1. Limited time only! Sign up for a free 30min personal tutor trial with Chegg Tutors
    Dismiss Notice
Dismiss Notice
Join Physics Forums Today!
The friendliest, high quality science and math community on the planet! Everyone who loves science is here!

Calculating straight-line distance between cities

  1. Aug 30, 2015 #1

    Nathanael

    User Avatar
    Homework Helper

    Suppose we know the (longitude/latitude) coordinates of two cities and we want to find the straight-line distance between them. Call this distance B.

    Would this be correct?

    ##B=\sqrt{B_1^2+B_2^2}##
    ##B_1=2R\sin(\theta / 2)##
    ##B_2=2R\sin(\phi / 2)##
    Where:
    R is the Earth's radius
    θ and Φ are the difference between the longitude/latitude coordinates respectively.

    Seems correct to me, but I have an astronomy lab where the coordinates of two cities are given and the (straight-line) distance between them is given, but it doesn't agree with my formula above.
     
  2. jcsd
  3. Aug 30, 2015 #2

    sophiecentaur

    User Avatar
    Science Advisor
    Gold Member

    Off the top of my head, I should have expected the latitude to be included in the calculation for the distance between lines of longitude. Your formula seems to assume that the distance between lines of longitude is the same from equator to pole. (no spherical effects) I did all this once in a Nav course and once in a propagation programme for HF broadcasting but it's all gone!!!
    At first, I thought "great circle" but, of course, for Astronomy, you really do want the straight line distance.
     
  4. Aug 30, 2015 #3

    Nugatory

    User Avatar

    Staff: Mentor

    Are you looking for the "straight-line" distance across the curved surface of the earth (the distance you'd cover if you walked from one city straight towards the other) or the straight-line path that goes through the earth?

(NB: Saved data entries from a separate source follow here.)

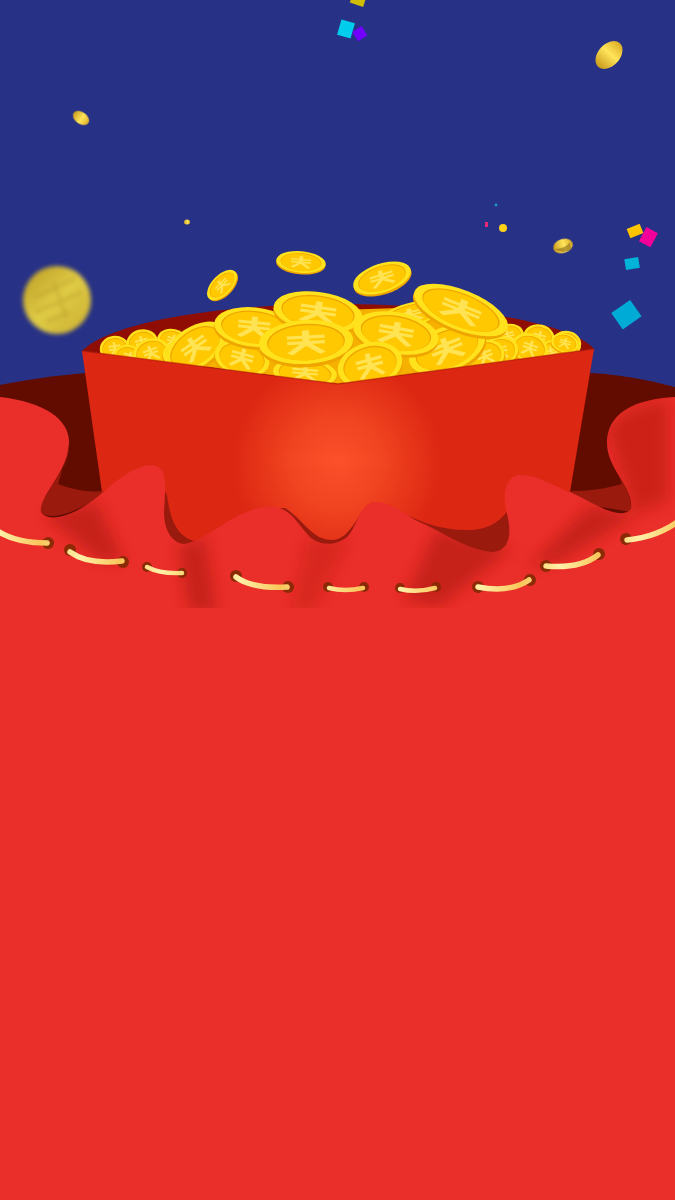
<!DOCTYPE html>
<html lang="en">
<head>
<meta charset="utf-8">
<title>Red envelope of gold coins</title>
<style>
:root {
  --night: #273186;
  --fabric: #ea2e29;
  --fold: #9b1a0e;
  --interior: #620c00;
  --box-back: #8f0d03;
  --coin-light: #ffe11c;
  --coin-face: #ffc800;
  --coin-edge: #efa500;
  --coin-sign: #ffe352;
  --thread: #ffe07a;
  --hole: #8c2a05;
}
* { margin: 0; padding: 0; }
html, body { width: 675px; height: 1200px; overflow: hidden; }
.poster { width: 675px; height: 1200px; background: var(--night); overflow: hidden; }
.poster svg { display: block; }
.fabric { fill: var(--fabric); }
.fold { fill: var(--fold); }
.shade { fill: #a31508; opacity: .5; }
.thread { fill: none; stroke: url(#thread-shine); stroke-width: 5.5; stroke-linecap: round; }
.thin { stroke-width: 4.5; }
.hole { fill: var(--hole); }
</style>
</head>
<body>
<main class="poster">
<svg width="675" height="1200" viewBox="0 0 675 1200" role="img" aria-label="A red envelope full of gold coins in a stitched red sack, with coins and confetti in a blue sky">
  <defs>
    <radialGradient id="box-glow" gradientUnits="userSpaceOnUse" cx="337" cy="462" r="105">
      <stop offset="0" stop-color="#fb4e29"/>
      <stop offset=".45" stop-color="#f04320"/>
      <stop offset="1" stop-color="#dc2712"/>
    </radialGradient>
    <linearGradient id="thread-shine" gradientUnits="userSpaceOnUse" x1="0" y1="0" x2="40" y2="0" spreadMethod="reflect">
      <stop offset="0" stop-color="#fff0a8"/>
      <stop offset="1" stop-color="#f9c65a"/>
    </linearGradient>
    <linearGradient id="blur-gold" x1="0" y1="0" x2="1" y2="1">
      <stop offset="0" stop-color="#b99a22"/>
      <stop offset=".5" stop-color="#e0cb45"/>
      <stop offset="1" stop-color="#c9ad30"/>
    </linearGradient>
    <linearGradient id="small-gold" x1="0" y1="0" x2="1" y2="0">
      <stop offset="0" stop-color="#c99a1c"/>
      <stop offset=".55" stop-color="#ffe45a"/>
      <stop offset="1" stop-color="#dcae25"/>
    </linearGradient>
    <filter id="soft" x="-50%" y="-50%" width="200%" height="200%"><feGaussianBlur stdDeviation="7"/></filter>
    <filter id="haze" x="-20%" y="-20%" width="140%" height="140%"><feGaussianBlur stdDeviation="2"/></filter>
    <filter id="faint" x="-20%" y="-20%" width="140%" height="140%"><feGaussianBlur stdDeviation=".7"/></filter>
    <g id="coin">
      <circle cy="6" r="40" fill="var(--coin-edge)"/>
      <circle r="40" fill="var(--coin-light)"/>
      <circle r="33" fill="var(--coin-edge)"/>
      <circle cy="1.5" r="32" fill="var(--coin-face)"/>
      <path d="M0-21V2L-14 21M0 2L14 21M-16-9H16M-16 1H16" fill="none" stroke="var(--coin-sign)" stroke-width="6"/>
    </g>
    <g id="coin-heap">
      <use href="#coin" transform="translate(0 10) scale(.38 .33) rotate(-10)"/>
      <use href="#coin" transform="translate(27 4) rotate(-15) scale(.4 .34)"/>
      <use href="#coin" transform="translate(58 2) rotate(15) scale(.4 .3)"/>
      <use href="#coin" transform="translate(14 19) rotate(20) scale(.4 .32)"/>
      <use href="#coin" transform="translate(36 14) rotate(-20) scale(.46 .36)"/>
      <use href="#coin" transform="translate(66 17) rotate(12) scale(.46 .36)"/>
    </g>
    <clipPath id="box-opening"><path d="M82 351L100 250H580L594 349L338 384Z"/></clipPath>
    <clipPath id="fabric-area">
      <path id="fabric-edge" d="M0 397C45 402 70 420 69 443C67 475 39 495 41 512C52 526 82 511 102 493C122 475 140 464 153 465C169 468 165 488 164 512C164 530 172 543 184 544C207 541 236 508 270 506C294 507 300 531 314 540C322 545 336 546 347 537C357 528 359 504 374 502C393 501 404 516 426 525C447 535 470 551 493 552C513 550 511 527 506 510C502 492 507 475 520 475C538 475 553 486 572 493C592 502 620 522 631 509C634 486 606 470 607 440C609 412 636 399 675 397V608H0Z"/>
    </clipPath>
  </defs>

  <g id="confetti">
    <rect x="351" y="-7" width="14" height="12" fill="#d1bd06" transform="rotate(18 358 0)"/>
    <rect x="339" y="21" width="14" height="16" fill="#00cdee" transform="rotate(16 346 29)"/>
    <rect x="354" y="28" width="11" height="11" fill="#7200ff" transform="rotate(-32 360 33)"/>
    <rect x="628" y="226" width="14" height="10" fill="#ffc400" transform="rotate(-22 635 231)"/>
    <rect x="642" y="229" width="13" height="16" fill="#f3009a" transform="rotate(28 648 237)"/>
    <rect x="625" y="258" width="14" height="11" fill="#00b3d8" transform="rotate(-9 632 263)"/>
    <rect x="615" y="305" width="23" height="20" fill="#00acd6" transform="rotate(-35 626 315)"/>
    <rect x="485" y="222" width="3" height="5" fill="#e52a74"/>
    <circle cx="503" cy="228" r="4" fill="#ffd21a"/>
    <circle cx="496" cy="205" r="1.4" fill="#1897d0"/>
  </g>

  <g id="distant-coins">
    <g filter="url(#haze)">
      <circle cx="57" cy="300" r="34" fill="url(#blur-gold)"/>
      <path d="M34 298L76 278M36 312L82 292M46 322L70 312M54 282L66 318" stroke="#b89a2a" stroke-width="3" opacity=".5"/>
    </g>
    <g fill="url(#small-gold)" filter="url(#faint)">
      <ellipse cx="609" cy="55" rx="16" ry="11" transform="rotate(-48 609 55)"/>
      <ellipse cx="81" cy="118" rx="9" ry="6" transform="rotate(35 81 118)"/>
      <ellipse cx="563" cy="246" rx="10" ry="7" transform="rotate(-18 563 246)"/>
      <ellipse cx="187" cy="222" rx="3" ry="2.5"/>
    </g>
    <path d="M555 249Q565 249 570 242L571 249Q564 255 555 249" fill="#8a691c" opacity=".6"/>
  </g>

  <path id="sack-interior" d="M0 385C40 377 70 374 100 372H580C615 374 645 379 675 387V560H0Z" fill="var(--interior)"/>

  <g id="envelope">
    <path d="M82 351C110 322 220 304 338 304C460 304 570 322 594 349L338 384Z" fill="var(--box-back)"/>
    <g id="coin-pile" clip-path="url(#box-opening)">
      <path d="M100 353L120 345L200 338L275 312L400 308L470 332L560 340L578 352L338 384Z" fill="#f5b000"/>
      <use href="#coin-heap" x="115" y="339"/>
      <use href="#coin-heap" transform="translate(566 334) scale(-1 1)"/>
      <use href="#coin" transform="translate(565 343) rotate(15) scale(.35 .24)"/>
      <use href="#coin" transform="translate(485 356) rotate(-20) scale(.5 .4)"/>
      <use href="#coin" transform="translate(410 315) rotate(-15) scale(.8 .3)"/>
      <use href="#coin" transform="translate(195 347) rotate(-35) scale(.85 .5)"/>
      <use href="#coin" transform="translate(242 358) rotate(15) scale(.7 .45)"/>
      <use href="#coin" transform="translate(254 327) rotate(6) scale(1 .49)"/>
      <use href="#coin" transform="translate(318 312) rotate(8) scale(1.12 .5)"/>
      <use href="#coin" transform="translate(447 349) rotate(-22) scale(1 .55)"/>
      <use href="#coin" transform="translate(396 333) rotate(10) scale(1.08 .52)"/>
      <use href="#coin" transform="translate(305 373) rotate(5) scale(.8 .36)"/>
      <use href="#coin" transform="translate(306 342) rotate(-3) scale(1.18 .55)"/>
      <use href="#coin" transform="translate(370 365) rotate(-15) scale(.82 .56)"/>
      <use href="#coin" transform="translate(461 310) rotate(22) scale(1.25 .5)"/>
    </g>
    <g id="flying-coins">
      <use href="#coin" transform="translate(222 285) rotate(-46) scale(.47 .25)"/>
      <use href="#coin" transform="translate(301 262) rotate(5) scale(.62 .27)"/>
      <use href="#coin" transform="translate(382 278) rotate(-18) scale(.75 .36)"/>
    </g>
    <path class="fold" d="M69 448C67 475 39 495 41 512C55 526 100 500 120 480L102 491C88 493 72 489 58 484ZM607 445C608 470 634 486 631 512L560 500V491C585 492 604 489 622 484Z"/>
    <path class="fold" d="M150 470H520L512 560H170Z"/>
    <path d="M82 351L338 384L594 349L570 492L520 480C514 508 500 529 471 530C445 531 425 524 400 512L374 502C358 508 352 540 332 540C312 540 304 520 285 508H262C236 512 222 535 194 541C174 535 170 515 167 495L150 465L102 492Z" fill="url(#box-glow)"/>
    <path d="M82 351L338 384L594 349" fill="none" stroke="#b81c08" stroke-width="1.5" opacity=".6"/>
    <path d="M270 459Q337 470 402 459Q337 449 270 459" fill="#ff6336" opacity=".25" filter="url(#soft)"/>
  </g>

  <g id="sack">
    <use href="#fabric-edge" class="fabric"/>
    <rect class="fabric" y="606" width="675" height="594"/>
    <g clip-path="url(#fabric-area)">
      <g class="shade" filter="url(#soft)">
        <path d="M44 514L96 502L124 562L100 560Z"/>
        <path d="M178 546L205 538L216 612H190Z"/>
        <path d="M308 538L348 540L312 612H292Z" opacity=".5"/>
        <path d="M436 530L510 548L440 606L405 600Z"/>
        <path d="M590 506L636 514L560 560L530 566Z"/>
        <path d="M607 430Q620 404 668 400V500L634 514Z" opacity=".8"/>
      </g>
    </g>
    <g id="stitches">
      <g class="hole">
        <circle cx="48" cy="543" r="6"/><circle cx="70" cy="550" r="6"/><circle cx="123" cy="562" r="6"/>
        <circle cx="147" cy="567" r="5"/><circle cx="182" cy="573" r="5"/>
        <circle cx="236" cy="576" r="6"/><circle cx="288" cy="587" r="6"/>
        <circle cx="328" cy="587" r="5"/><circle cx="364" cy="587" r="5"/>
        <circle cx="400" cy="588" r="5"/><circle cx="436" cy="587" r="5"/>
        <circle cx="478" cy="587" r="6"/><circle cx="530" cy="580" r="6"/>
        <circle cx="546" cy="566" r="6"/><circle cx="599" cy="554" r="6"/><circle cx="626" cy="539" r="6"/>
      </g>
      <path class="thread" d="M-4 530Q15 543 47 543M70 552Q88 565 122 561M236 577Q252 589 287 587M478 587Q510 593 529 580M546 566Q580 569 598 555M627 540Q658 537 680 520"/>
      <path class="thread thin" d="M147 567Q160 574 182 573M329 588Q345 592 363 588M400 589Q417 593 435 588"/>
    </g>
  </g>
</svg>
</main>
</body>
</html>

    Either way, the same ##\theta## value corresponds to different distances according to how far from the poles you are. You're not taking that effect into account.
     
  5. Aug 30, 2015 #4

    andrewkirk

    User Avatar
    Science Advisor
    Homework Helper
    Gold Member

    I doubt it would be that, because the formula is symmetric in ##\theta## and ##\phi## but their roles in the spherical coordinates are not symmetric. If ##\theta## is the azimuth then it relates to a smaller circle (non-great circle) than ##\phi##.

    I think the correct formula will be based on doing the 3D geometry to work out the angle ##\angle C_1OC_2## where ##C_1,C_2## are the locations of the two cities on the sphere and ##O## is the centre. Then the distance is just ##R \angle C_1OC_2##.

    Edit: I just saw Nugatory's post. I had assumed by 'straight line' you meant the great circle distance, but as he points out, you may mean the straight line in ##\mathbb{R}^3##, for which a different formula would apply, but again I would not expect it to be symmetric in ##\theta,\phi##.
     
  6. Aug 30, 2015 #5

    Nathanael

    User Avatar
    Homework Helper

    Ok, thanks everyone. Yes I meant the straight-line distance through space, not the curved path along the surface.

    Let us use ##Φ_1## ##θ_1## and ##Φ_2## ##θ_2## for each city. (Φ is latitude so Φ=0 is on the equator.)

    If Φ_1 = Φ_2, it would be:
    ##B=2R\cos(Φ)\sin\big(\frac{\left |θ_2-θ_1\right |}{2}\big)##

    If θ_1 = θ_2 it would be:
    ##B=2R\sin\big(\frac{\left |Φ_2-Φ_1\right |}{2}\big)##

    I'll have to think more about how to put it together when both coordinates are different. I can't use pythagoreans theorem as I don't believe they would be perpendicular (unless φ=0 for one of the cities).

    Thanks again, I'll think about it.
     
  7. Aug 30, 2015 #6

    andrewkirk

    User Avatar
    Science Advisor
    Homework Helper
    Gold Member

    The coordinates of ##C_i## are ##z_i=R\cos\phi_i,\ x_i=R\sin\phi_i\cos\theta_i,\ y_i=R\sin\phi_i\sin\theta_i##.
    The straight line distance will be

    $$d=\sqrt{(z_2-z_1)^2+(y_2-y_1)^2+(x_2-x_1)^2}$$

    Substituting the formulas from the first line into that gives the answer. I imagine some simplification is possible.

    Further, although this isn't what you're after, the great circle distance will be

    $$R\sin^{-1}\frac{d}{2R}$$
     
    Last edited: Aug 30, 2015
  8. Aug 30, 2015 #7

    Nathanael

    User Avatar
    Homework Helper

    Good point, converting to cartesian then using pythaogrean is a straightforward solution, thanks Andrew.
     
Know someone interested in this topic? Share this thread via Reddit, Google+, Twitter, or Facebook